> [Exercise directions]: This task calls for copying each line below that contains "html".

Plain-text document sources
----

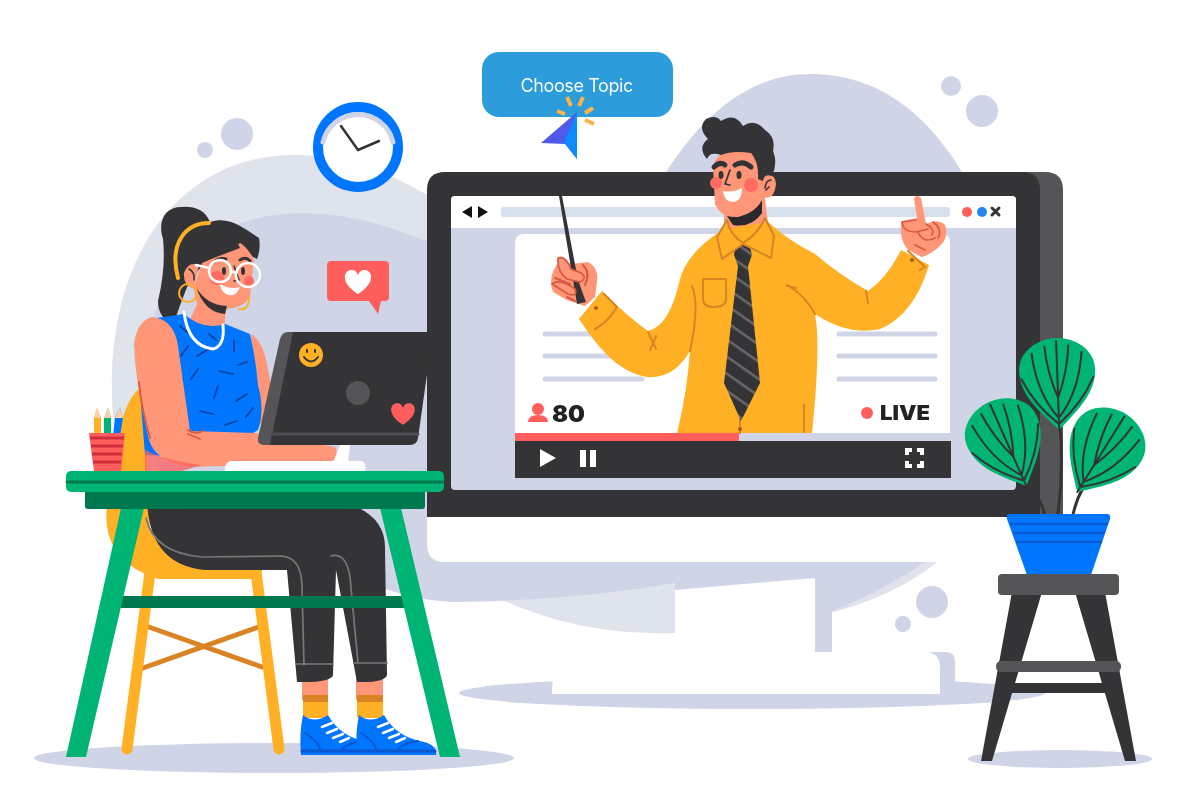
<!DOCTYPE html>
<html lang="en">
<head>
<meta charset="utf-8">
<title>Online lesson</title>
<style>
:root{--ink:#343436;--ink-soft:#555557;--mist:#dfe3ec;--lilac:#cfd4e7;--blue:#0076ff;--blue-deep:#0b57cf;--cta:#2d9cdb;--yellow:#ffb024;--amber:#d98324;--coral:#ff5f5c;--skin:#ff9678;--skin-line:#d9583f;--green:#00b573;--green-deep:#00784f;--white:#fff}
html,body{margin:0;background:var(--white)}
body{width:1200px;height:807px;overflow:hidden}
svg{display:block}
text{font-family:Inter,"Open Sans",sans-serif}
.cta-label{font-size:18px;fill:var(--white);letter-spacing:.2px}
.stat{font-size:23px;font-weight:900;fill:#222}
.line{fill:none;stroke-linecap:round;stroke-linejoin:round}
.ink{fill:var(--ink)}.soft{fill:var(--ink-soft)}.mist{fill:var(--mist)}.lilac{fill:var(--lilac)}.blue{fill:var(--blue)}.yellow{fill:var(--yellow)}.coral{fill:var(--coral)}.skin{fill:var(--skin)}.green{fill:var(--green)}.green-deep{fill:var(--green-deep)}.white{fill:var(--white)}
.ink-line{stroke:var(--ink)}.amber-line{stroke:var(--amber)}.skin-line{stroke:var(--skin-line)}
</style>
</head>
<body>
<svg width="1200" height="807" viewBox="0 0 1200 807" role="img" aria-label="A student at a desk follows a live online lesson on a large monitor">
<defs>
<pattern id="tie-stripes" width="14" height="14" patternUnits="userSpaceOnUse" patternTransform="rotate(35)"><rect width="14" height="14" fill="#343436"/><rect width="14" height="2.5" fill="#68686a"/></pattern>
<path id="heart" d="M0 12C-20-1-13-13-6-12Q-2-12 0-7Q2-12 6-12C13-13 20-1 0 12Z"/>
<g id="leaf"><path class="green" d="M0 92C-20 72-38 56-38 32C-38 12-18 0 0 0C18 0 38 12 38 32C38 56 20 72 0 92Z"/><path class="line ink-line" stroke-width="2" d="M0 92V3M0 80Q-21 55-25 15M0 80Q21 55 25 15M0 60Q-10 35-12 8M0 60Q10 35 12 8M0 86Q-24 66-36 40M0 86Q24 66 36 40"/></g>
<g id="shoe"><path class="blue" d="M3-38Q14-29 28-38Q40-16 68-11Q81-8 80 2H1Q-1-20 3-38Z"/><path class="line" stroke="#0b57cf" stroke-width="3" d="M2-2H79"/><path class="line" stroke="#0b57cf" stroke-width="2" d="M5-20Q18-12 20-4M42-4Q48-10 62-12"/><path class="line" stroke="#fff" stroke-width="2.5" d="M22-26L32-30M27-20L37-24M33-15L43-19M40-11L49-15"/></g>
</defs>

<g id="backdrop">
<path class="mist" d="M112 395C108 250 185 152 300 155C390 158 420 200 520 240L990 500Q940 590 810 618L675 633C560 636 500 600 420 560L200 540C140 520 113 470 112 395Z"/>
<path class="lilac" d="M145 410C135 280 205 205 320 214C370 217 410 235 450 250L700 560L675 583Q570 601 455 602C390 600 350 570 260 550C185 530 150 480 145 410Z"/>
<path class="lilac" d="M660 182C700 115 750 74 810 74C880 74 930 115 968 182ZM830 612Q875 595 928 560H830Z"/>
<g class="lilac"><circle cx="237" cy="134" r="16"/><circle cx="205" cy="150" r="8"/><circle cx="951" cy="86" r="10"/><circle cx="982" cy="111" r="16"/><circle cx="932" cy="602" r="16"/><circle cx="903" cy="624" r="8"/><ellipse cx="752" cy="693" rx="293" ry="16"/><ellipse cx="274" cy="758" rx="240" ry="15"/><ellipse cx="1060" cy="759" rx="92" ry="9"/></g>
</g>

<g id="clock"><circle class="white" cx="358" cy="147" r="40" stroke="#0076ff" stroke-width="10"/><path class="line" stroke="#cfd4e7" stroke-width="5" d="M323 142A36 36 0 0 1 393 142"/><path class="line ink-line" stroke-width="2.5" d="M341 126L358 150L379 141"/></g>

<g id="monitor">
<path class="lilac" d="M815 562H832V652H945Q955 652 955 661V684Q955 694 943 694H815Z"/>
<path class="white" d="M675 560H815V652H928Q941 654 940 670V694H552Q552 660 570 653L675 652Z"/>
<path class="lilac" d="M675 562H815V578L675 590Z"/>
<path class="soft" d="M1000 172H1045Q1063 172 1063 190V517H1000Z"/>
<path class="ink" d="M427 190Q427 172 445 172H1022Q1040 172 1040 190V517H427Z"/>
<path class="white" d="M427 517H1040V544Q1040 562 1022 562H445Q427 562 427 544Z"/>
<rect class="lilac" x="451" y="196" width="565" height="294" rx="4"/>
<path class="white" d="M451 228V200Q451 196 455 196H1012Q1016 196 1016 200V228Z"/>
<path fill="#111" d="M462 212L472 206V218ZM488 212L478 206V218Z"/>
<rect fill="#d8e0ed" x="501" y="207" width="449" height="10" rx="3"/>
<circle class="coral" cx="967" cy="212" r="5"/><circle cx="982" cy="212" r="5" fill="#2388e8"/><path class="line ink-line" stroke-width="3" d="M992 208L999 215M999 208L992 215"/>
<path class="white" d="M515 441V243Q515 234 524 234H942Q950 234 950 243V441Z"/>
<path class="line" stroke="#cfd4e7" stroke-width="5" d="M545 334H642M545 356H642M545 379H642M839 334H935M839 356H935M839 379H935"/>
<rect class="ink" x="515" y="440" width="436" height="38"/><rect fill="#cfd4e7" x="515" y="433" width="436" height="8"/><rect class="coral" x="515" y="433" width="224" height="8"/>
<path class="white" d="M540 449L556 458L540 467ZM580 450H586V467H580ZM590 450H596V467H590Z"/>
<path fill="none" stroke="#fff" stroke-width="4" d="M907 455V450H912M917 450H922V455M922 461V466H917M912 466H907V461"/>
<circle class="coral" cx="538" cy="409" r="6"/><path class="coral" d="M528 422Q528 415 538 415Q548 415 548 422Z"/>
<text class="stat" x="552" y="422" textLength="33" lengthAdjust="spacingAndGlyphs">80</text>
<circle class="coral" cx="867" cy="413" r="6"/>
<text class="stat" x="880" y="420" font-size="20" style="font-size:20px" textLength="50" lengthAdjust="spacingAndGlyphs">LIVE</text>
</g>

<g id="teacher">
<path class="skin" d="M725 190H764L768 224L743 245L724 224Z"/><path fill="#29292b" d="M727 216Q748 218 762 200V213Q752 228 733 225Z"/>
<path class="yellow" d="M724 229L768 222Q786 239 815 254Q841 276 868 291Q887 278 901 250L929 265Q914 315 880 329Q848 336 815 314Q821 345 812 433H677Q687 393 690 351Q674 379 647 377C616 372 596 344 579 319L602 291Q628 317 648 331Q669 326 679 283Q685 253 724 229Z"/>
<path class="line amber-line" stroke-width="2" d="M690 351Q700 305 692 286M815 314Q805 295 787 285M787 286L796 288M648 332L656 349M656 336L650 350M866 291L868 303M703 279H726V299Q726 307 714 307Q703 307 703 299ZM604 294L617 307Q608 322 595 329M908 251L925 267L920 270M740 250V433M804 405V432"/>
<circle cx="596" cy="308" r="2" fill="#a65c16"/><circle cx="912" cy="260" r="2" fill="#a65c16"/><circle cx="740" cy="429" r="2" fill="#a65c16"/>
<path fill="url(#tie-stripes)" d="M736 243H749L752 255L748 266L760 383L741 421L724 383L738 266L734 255Z"/>
<path class="yellow" stroke="#d98324" stroke-width="2" stroke-linejoin="round" d="M727 220L717 237L722 259L743 244L771 258L774 236L765 218Q758 234 743 243Q730 235 727 220Z"/>
<path class="skin" d="M713 166Q716 155 729 149L765 152L764 176Q775 172 776 184Q774 201 763 197Q758 212 738 217Q721 218 715 204Z"/>
<path class="ink" d="M707 159Q697 147 708 139Q697 128 706 119Q716 114 721 121Q735 112 743 126Q755 118 765 130Q776 137 773 151Q778 163 772 176Q764 173 763 181L758 179Q759 162 751 153Q733 150 721 155Q710 151 707 159Z"/>
<path class="line" stroke="#343436" stroke-width="5" d="M714 167Q720 161 725 165M735 165Q743 160 751 167"/>
<ellipse class="ink" cx="721" cy="175" rx="2.5" ry="4"/><ellipse class="ink" cx="739" cy="175" rx="2.5" ry="4"/>
<circle cx="716" cy="183" r="6" fill="#ff6b60"/><circle cx="751" cy="185" r="7" fill="#ff6b60"/>
<path class="line" stroke="#343436" stroke-width="1.7" d="M730 170L725 184L730 185M765 188Q766 180 771 180M766 190L769 187"/>
<path class="white" d="M723 191Q733 193 742 188Q742 202 732 202Q724 201 723 191Z"/>
<path class="skin" d="M553 292Q547 276 560 260L572 264L588 262Q599 268 597 282L595 297L585 306L567 300Z"/>
<path class="ink" d="M559 196H562L578 280L586 302L577 304L573 280Z"/>
<path class="skin" stroke="#d9583f" stroke-width="1.7" d="M558 258Q565 255 571 269L581 273Q588 278 580 282L567 279Q557 272 558 258ZM552 284Q560 278 575 289Q578 297 568 294Z"/>
<path class="line skin-line" stroke-width="2" d="M555 278L570 284M567 297L575 301M583 265Q591 273 585 285"/>
<path class="skin" d="M914 198Q917 194 921 198L926 224Q938 218 945 225Q948 234 944 241Q935 253 922 257L908 250Q898 238 902 221L917 218Z"/>
<path class="line skin-line" stroke-width="1.7" d="M926 224Q935 229 932 235M933 222Q943 229 938 238M916 220L902 222Q903 232 916 232L928 229M918 232Q923 244 935 238M915 245L925 250"/>
</g>

<g id="like-bubble"><path class="coral" d="M331 261H385Q389 261 389 265V297Q389 301 385 301H381L378 314L369 301H331Q327 301 327 297V265Q327 261 331 261Z"/><use href="#heart" class="white" x="358" y="282"/></g>

<g id="chair">
<path class="yellow" d="M143 386C119 400 117 450 107 505Q101 553 145 574L158 579H254Q262 579 262 570V530H150Z"/>
<g class="line" stroke-width="5" stroke="#d98324"><path d="M146 626L262 667M264 625L143 668"/></g>
<g class="line" stroke="#ffb024" stroke-width="11"><path d="M150 572L127 749M256 572L279 749"/></g>
</g>

<g id="student">
<path class="skin" d="M302 676H328V700H302ZM356 676H383V700H356Z"/>
<path class="yellow" d="M303 695H328V718H303ZM357 695H383V718H357Z"/><path fill="#d98324" d="M303 695H328V702H303ZM357 695H383V702H357Z"/>
<use href="#shoe" x="300" y="753"/><use href="#shoe" x="356" y="753"/>
<path class="ink" d="M147 500H335Q386 511 385 549L387 675Q385 683 357 682L336 570L333 675Q331 683 297 682L287 570H205Q149 565 147 500Z"/>
<path class="line" stroke="#77777a" stroke-width="1.7" d="M146 518Q154 553 202 557L282 556Q302 558 302 588L304 665M331 556Q346 552 350 577L358 663M296 664H333M354 663H387"/>
<path class="skin" d="M251 334Q264 342 268 370L276 411L259 425Z"/>
<path class="ink" d="M158 301Q166 268 163 239C157 220 166 207 181 207Q203 205 210 222C230 215 246 230 259 238Q261 249 257 259L240 250L202 266L190 280Q180 304 174 323Q158 319 158 301Z"/>
<path class="skin" d="M194 287L199 265Q188 261 184 273Q183 286 194 289L197 304L190 320Q205 331 224 329L226 309Q247 307 250 295L254 259Q246 246 240 243Q221 255 202 263Z"/>
<path class="ink" d="M196 287Q206 305 227 306L225 314Q205 313 196 287ZM198 264L240 248L232 231L195 240Z"/>
<path class="line" stroke="#ffb024" stroke-width="4" d="M178 278C169 244 185 223 209 223"/>
<path class="line" stroke="#343436" stroke-width="3" d="M214 262Q219 257 226 259M240 260Q246 256 250 261"/>
<ellipse class="ink" cx="224" cy="271" rx="2" ry="4"/><ellipse class="ink" cx="243" cy="271" rx="2" ry="4"/>
<circle cx="217" cy="278" r="7" fill="#ff6b60"/><circle cx="249" cy="281" r="5" fill="#ff6b60"/>
<path class="line" stroke="#343436" stroke-width="1.6" d="M234 266L239 280L234 281M189 269Q195 272 194 280"/>
<g class="line" stroke="#fff" stroke-width="2.5"><circle cx="220" cy="271" r="11"/><circle cx="248" cy="275" r="12"/><path d="M231 271L236 273M209 268L196 265"/></g>
<path class="white" d="M220 284Q230 290 240 287Q236 297 229 295Q221 293 220 284Z"/>
<g class="line" stroke="#ffb024" stroke-width="2"><circle cx="188" cy="293" r="9"/><path d="M239 309Q249 311 249 297"/></g>
<path class="blue" d="M184 314Q203 331 225 324L250 334Q256 360 258 385Q265 410 258 430L214 458L145 455L139 380L150 319Z"/>
<path class="line" stroke="#0b3f9e" stroke-width="1.7" d="M180 326L188 333M197 356L209 349M234 340V351M219 371L233 374M191 379L198 369M214 398L218 386M236 401L247 394M200 411L213 414M188 346L181 356M238 365L247 362M225 425L237 421M152 440L162 435M145 407L151 414M246 417L253 408M209 334L216 340M175 373L183 380"/>
<path class="line" stroke="#fff" stroke-width="3" d="M184 312Q188 346 213 349Q225 346 223 325"/>
<path class="skin" d="M152 317Q174 319 178 346L190 431L256 433L335 447Q340 459 329 463L190 467Q155 461 149 440C142 410 135 375 134 344Q137 321 152 317Z"/>
<path class="coral" opacity=".75" d="M145 450Q166 461 202 465L175 473H145Z"/>
<path class="line skin-line" stroke-width="1.8" d="M139 382Q141 407 150 438M188 430Q195 435 203 431M188 434L200 439"/>
</g>

<g id="laptop">
<path class="white" d="M230 461H362Q367 464 365 472H225Q224 463 230 461ZM340 445H350L348 463H333Z"/>
<path class="soft" d="M288 332H420L405 445H263Q257 444 258 438L280 339Q282 332 288 332Z"/>
<path class="ink" d="M293 332H433L418 438Q417 445 410 445H270Z"/><path class="line" stroke="#4e4e50" stroke-width="3" d="M272 434H418"/>
<circle class="soft" cx="358" cy="393" r="12"/><use href="#heart" class="coral" transform="translate(403 414) scale(.9)"/>
<circle class="yellow" cx="311" cy="355" r="12"/><path class="line ink-line" stroke-width="2" d="M304 357Q311 366 318 357M307 350V352M315 350V352"/>
</g>

<g id="pencil-cup">
<path class="yellow" d="M94 418L97 408L101 418V436H94Z"/><path class="green" d="M104 418L108 408L111 418V436H104Z"/><path class="blue" d="M115 418L120 408L123 418L120 436H113Z"/>
<path fill="#ffd0a5" d="M94 418L97 408L101 418ZM104 418L108 408L111 418ZM115 418L120 408L123 418Z"/>
<path class="coral" d="M89 433H125L121 472H94Z"/><path stroke="#d12c3c" stroke-width="3" d="M90 438H124M91 446H123M92 454H122M93 462H121"/>
</g>

<g id="desk">
<rect class="green-deep" x="120" y="596" width="300" height="12"/>
<path class="green" d="M121 508H144L86 757H66ZM380 508H401L460 757H440Z"/>
<rect class="green-deep" x="85" y="488" width="340" height="21" rx="3"/>
<rect class="green" x="66" y="471" width="378" height="21" rx="5"/><path class="line" stroke="#00784f" stroke-width="3" d="M67 482H443"/>
</g>

<g id="plant">
<path class="line ink-line" stroke-width="3" d="M1060 425Q1064 475 1057 520M1028 482Q1042 500 1046 520M1083 488Q1075 502 1072 520"/>
<use href="#leaf" transform="translate(1056 338) rotate(-2)"/><use href="#leaf" transform="translate(989 402) rotate(-24)"/><use href="#leaf" transform="translate(1126 414) rotate(32)"/>
<path class="blue" d="M1010 514H1107Q1111 514 1110 519L1091 575H1027L1007 519Q1006 514 1010 514Z"/><path stroke="#0b57cf" stroke-width="2" d="M1010 524H1108M1013 533H1105M1016 542H1102"/>
<path class="ink" d="M1012 592H1042L992 761H981ZM1075 592H1105L1136 761H1125ZM1006 683H1112V693H1003Z"/>
<rect class="soft" x="998" y="574" width="121" height="21" rx="4"/><rect class="soft" x="996" y="661" width="125" height="11" rx="5"/>
</g>

<g id="topic-button">
<a href="#"><rect x="482" y="52" width="191" height="65" rx="17" fill="#2d9cdb"/><text class="cta-label" x="577" y="92" text-anchor="middle" textLength="113">Choose Topic</text></a>
<path stroke="#ffb24a" stroke-width="4" d="M557 111L565 114M567 97L571 106M583 97L579 106M593 108L585 113M594 124L585 120"/>
<path fill="#5159e8" d="M577 112L541 143L565 144L577 159Z"/><path fill="#0a8cff" d="M577 112V159L564 142Z"/>
</g>
</svg>
</body>
</html>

----

> [Response to the task]:
<!DOCTYPE html>
<html lang="en">
html,body{margin:0;background:var(--white)}
</html>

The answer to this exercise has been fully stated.